Departments in conjunction with the March of Dimes and the National Birth
Defects Prevention Network is increasing awareness of birth defects, the leading cause
of infant mortality in the United States.

   The WIC and Case Management staff of the Henry and Stark County Health
Departments in conjunction with the March of Dimes and the National Birth
Defects Prevention Network is increasing awareness of birth defects, the leading cause
of infant mortality in the United States. 

  In fact, every 4 and 1/2 minutes,
a baby is born with a birth defect.  The Health Department is actively
focusing on raising awareness among healthcare professionals, social
services professionals and the general public about the frequency with which
birth defects occur in the United States and the steps that can be taken to
prevent them.  The risk for many types of birth defects can be reduced
though healthy lifestyle choices and medical interventions before and during
pregnancy.

   There are many different kinds of birth defects including congenital
heart defects, cleft lip or palate, defects of the brain or spine, and a
variety of genetic syndromes such as Down syndrome. Some have only a minor
or brief effect on a baby's health and some have life-threatening and/or
life-long effects.

   More than 120,000 babies born with a birth defect (approximately 1 in 33
live births) are reported each year in the United States.

   "Most people are unaware of how common, costly and critical birth
defects are in the United States, or that there are simple steps that can be
taken to reduce the risk of birth defects" says Heather Aldred, RN Health
Department WIC/Case Management nurse.  "The health of both parents prior to
pregnancy can affect the risk of having a child with a birth defect.  Diet,
life-style choices, factors in the environment, health conditions and
medications before and during pregnancy all can play a role in preventing or
increasing the risk of birth defects."

   Aldred adds, "Small steps like visiting a health care provider before
pregnancy and taking a multivitamin everyday can make a big difference.
Also, women who are pregnant or planning to get pregnant can take control of
their health to improve their chance of a healthy pregnancy.  Good habits
include regular physical activity, about 30 minutes a day, 5 days a week, or
more.  Healthy eating means having a balanced diet, low in fats, with at
least 5 or more servings a day of fruits and vegetables.  A woman should
talk to her healthcare provider about making healthy changes for a
successful pregnancy."
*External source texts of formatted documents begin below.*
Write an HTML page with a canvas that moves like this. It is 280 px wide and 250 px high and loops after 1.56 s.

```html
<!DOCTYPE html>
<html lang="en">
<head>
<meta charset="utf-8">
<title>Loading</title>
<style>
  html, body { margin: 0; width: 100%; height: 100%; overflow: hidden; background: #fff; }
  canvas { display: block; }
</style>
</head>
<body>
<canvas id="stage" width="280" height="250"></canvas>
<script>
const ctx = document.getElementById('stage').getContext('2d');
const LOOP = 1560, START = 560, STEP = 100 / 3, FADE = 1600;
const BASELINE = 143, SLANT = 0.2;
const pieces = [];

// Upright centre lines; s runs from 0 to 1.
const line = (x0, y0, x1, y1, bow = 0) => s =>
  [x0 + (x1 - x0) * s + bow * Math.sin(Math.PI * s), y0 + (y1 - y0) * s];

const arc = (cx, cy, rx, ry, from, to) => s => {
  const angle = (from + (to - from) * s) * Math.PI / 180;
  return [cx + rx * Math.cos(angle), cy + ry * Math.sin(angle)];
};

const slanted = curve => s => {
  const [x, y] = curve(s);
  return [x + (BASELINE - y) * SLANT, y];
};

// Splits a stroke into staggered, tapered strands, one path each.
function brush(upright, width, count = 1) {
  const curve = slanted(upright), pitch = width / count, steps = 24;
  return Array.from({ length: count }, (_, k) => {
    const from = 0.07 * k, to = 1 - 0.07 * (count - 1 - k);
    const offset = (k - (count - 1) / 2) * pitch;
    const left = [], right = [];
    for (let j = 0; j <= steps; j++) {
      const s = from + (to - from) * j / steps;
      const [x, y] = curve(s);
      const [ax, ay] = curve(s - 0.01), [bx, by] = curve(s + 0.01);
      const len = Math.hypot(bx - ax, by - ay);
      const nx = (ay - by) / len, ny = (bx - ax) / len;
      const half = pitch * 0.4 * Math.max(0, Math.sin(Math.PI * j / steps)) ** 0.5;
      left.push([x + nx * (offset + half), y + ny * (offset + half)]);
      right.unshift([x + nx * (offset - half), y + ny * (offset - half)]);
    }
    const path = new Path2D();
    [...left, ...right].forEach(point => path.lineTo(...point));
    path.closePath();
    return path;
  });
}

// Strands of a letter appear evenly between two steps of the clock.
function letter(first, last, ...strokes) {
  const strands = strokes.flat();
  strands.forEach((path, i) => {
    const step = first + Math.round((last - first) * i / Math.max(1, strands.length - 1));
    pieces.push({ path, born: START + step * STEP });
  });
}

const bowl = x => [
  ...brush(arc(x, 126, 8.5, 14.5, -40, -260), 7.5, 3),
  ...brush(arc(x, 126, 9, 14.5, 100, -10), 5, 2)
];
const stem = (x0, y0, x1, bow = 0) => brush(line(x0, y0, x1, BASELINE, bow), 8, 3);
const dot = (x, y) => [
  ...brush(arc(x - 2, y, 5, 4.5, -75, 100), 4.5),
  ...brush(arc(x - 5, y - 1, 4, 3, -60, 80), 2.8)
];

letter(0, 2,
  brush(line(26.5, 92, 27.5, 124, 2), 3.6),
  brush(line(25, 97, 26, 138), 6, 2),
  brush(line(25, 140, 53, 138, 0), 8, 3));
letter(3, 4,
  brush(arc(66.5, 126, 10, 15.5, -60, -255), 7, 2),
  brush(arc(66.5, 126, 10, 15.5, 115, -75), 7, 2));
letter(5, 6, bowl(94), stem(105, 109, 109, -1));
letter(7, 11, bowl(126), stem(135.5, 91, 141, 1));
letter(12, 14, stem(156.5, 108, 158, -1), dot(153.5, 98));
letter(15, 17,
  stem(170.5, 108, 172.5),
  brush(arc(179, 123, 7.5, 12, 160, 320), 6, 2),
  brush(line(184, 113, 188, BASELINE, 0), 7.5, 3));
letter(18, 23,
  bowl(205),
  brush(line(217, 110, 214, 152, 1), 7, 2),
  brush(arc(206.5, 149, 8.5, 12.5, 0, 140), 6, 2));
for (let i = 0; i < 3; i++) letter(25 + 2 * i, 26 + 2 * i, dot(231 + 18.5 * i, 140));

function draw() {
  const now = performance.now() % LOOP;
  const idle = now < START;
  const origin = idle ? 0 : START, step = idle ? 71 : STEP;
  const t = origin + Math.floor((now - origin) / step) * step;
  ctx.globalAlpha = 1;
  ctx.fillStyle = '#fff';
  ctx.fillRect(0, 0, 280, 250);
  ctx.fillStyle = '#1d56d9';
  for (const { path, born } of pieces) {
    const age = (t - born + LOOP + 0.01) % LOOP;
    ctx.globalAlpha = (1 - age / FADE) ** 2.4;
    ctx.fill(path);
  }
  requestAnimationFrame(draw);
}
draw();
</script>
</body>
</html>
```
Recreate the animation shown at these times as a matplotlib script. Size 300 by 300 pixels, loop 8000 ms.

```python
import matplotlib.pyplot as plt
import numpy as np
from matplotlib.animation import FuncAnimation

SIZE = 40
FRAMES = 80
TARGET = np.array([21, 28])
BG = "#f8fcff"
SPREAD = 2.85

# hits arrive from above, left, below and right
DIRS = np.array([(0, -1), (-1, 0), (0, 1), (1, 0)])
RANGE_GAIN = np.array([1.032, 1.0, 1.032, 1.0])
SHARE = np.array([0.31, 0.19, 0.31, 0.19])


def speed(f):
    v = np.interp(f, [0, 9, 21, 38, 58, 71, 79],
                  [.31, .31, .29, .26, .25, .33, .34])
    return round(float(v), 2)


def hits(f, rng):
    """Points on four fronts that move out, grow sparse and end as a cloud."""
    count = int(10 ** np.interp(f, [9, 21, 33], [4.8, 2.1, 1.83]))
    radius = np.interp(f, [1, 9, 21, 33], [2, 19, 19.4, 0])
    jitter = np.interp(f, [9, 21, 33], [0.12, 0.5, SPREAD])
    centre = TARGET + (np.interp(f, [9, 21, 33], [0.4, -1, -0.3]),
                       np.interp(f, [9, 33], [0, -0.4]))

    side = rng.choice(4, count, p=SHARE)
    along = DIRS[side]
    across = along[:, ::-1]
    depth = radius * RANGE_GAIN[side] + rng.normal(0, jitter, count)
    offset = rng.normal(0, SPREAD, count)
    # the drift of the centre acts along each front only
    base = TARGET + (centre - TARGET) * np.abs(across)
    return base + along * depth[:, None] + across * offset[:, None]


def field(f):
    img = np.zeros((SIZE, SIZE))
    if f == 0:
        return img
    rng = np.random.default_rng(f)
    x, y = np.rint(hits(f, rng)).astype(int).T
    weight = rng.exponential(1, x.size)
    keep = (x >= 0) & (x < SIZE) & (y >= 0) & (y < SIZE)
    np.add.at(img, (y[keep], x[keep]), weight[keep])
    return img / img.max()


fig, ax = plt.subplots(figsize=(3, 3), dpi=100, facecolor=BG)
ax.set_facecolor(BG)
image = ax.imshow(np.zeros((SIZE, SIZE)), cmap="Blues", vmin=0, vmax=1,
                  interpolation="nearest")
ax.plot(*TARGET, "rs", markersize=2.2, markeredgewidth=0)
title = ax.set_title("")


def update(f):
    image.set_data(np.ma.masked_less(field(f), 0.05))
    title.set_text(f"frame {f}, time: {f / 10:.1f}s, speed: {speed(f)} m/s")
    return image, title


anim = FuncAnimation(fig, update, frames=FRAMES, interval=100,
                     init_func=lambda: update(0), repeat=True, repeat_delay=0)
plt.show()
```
   For more information on the Health Department WIC and Case Management
services call the Health Department at (309) 852-5272 (Henry) or (309)
852-3115 (Stark) or visit our website at www.henrystarkhealth.com or find us
on Facebook at Henry and Stark County Health Departments.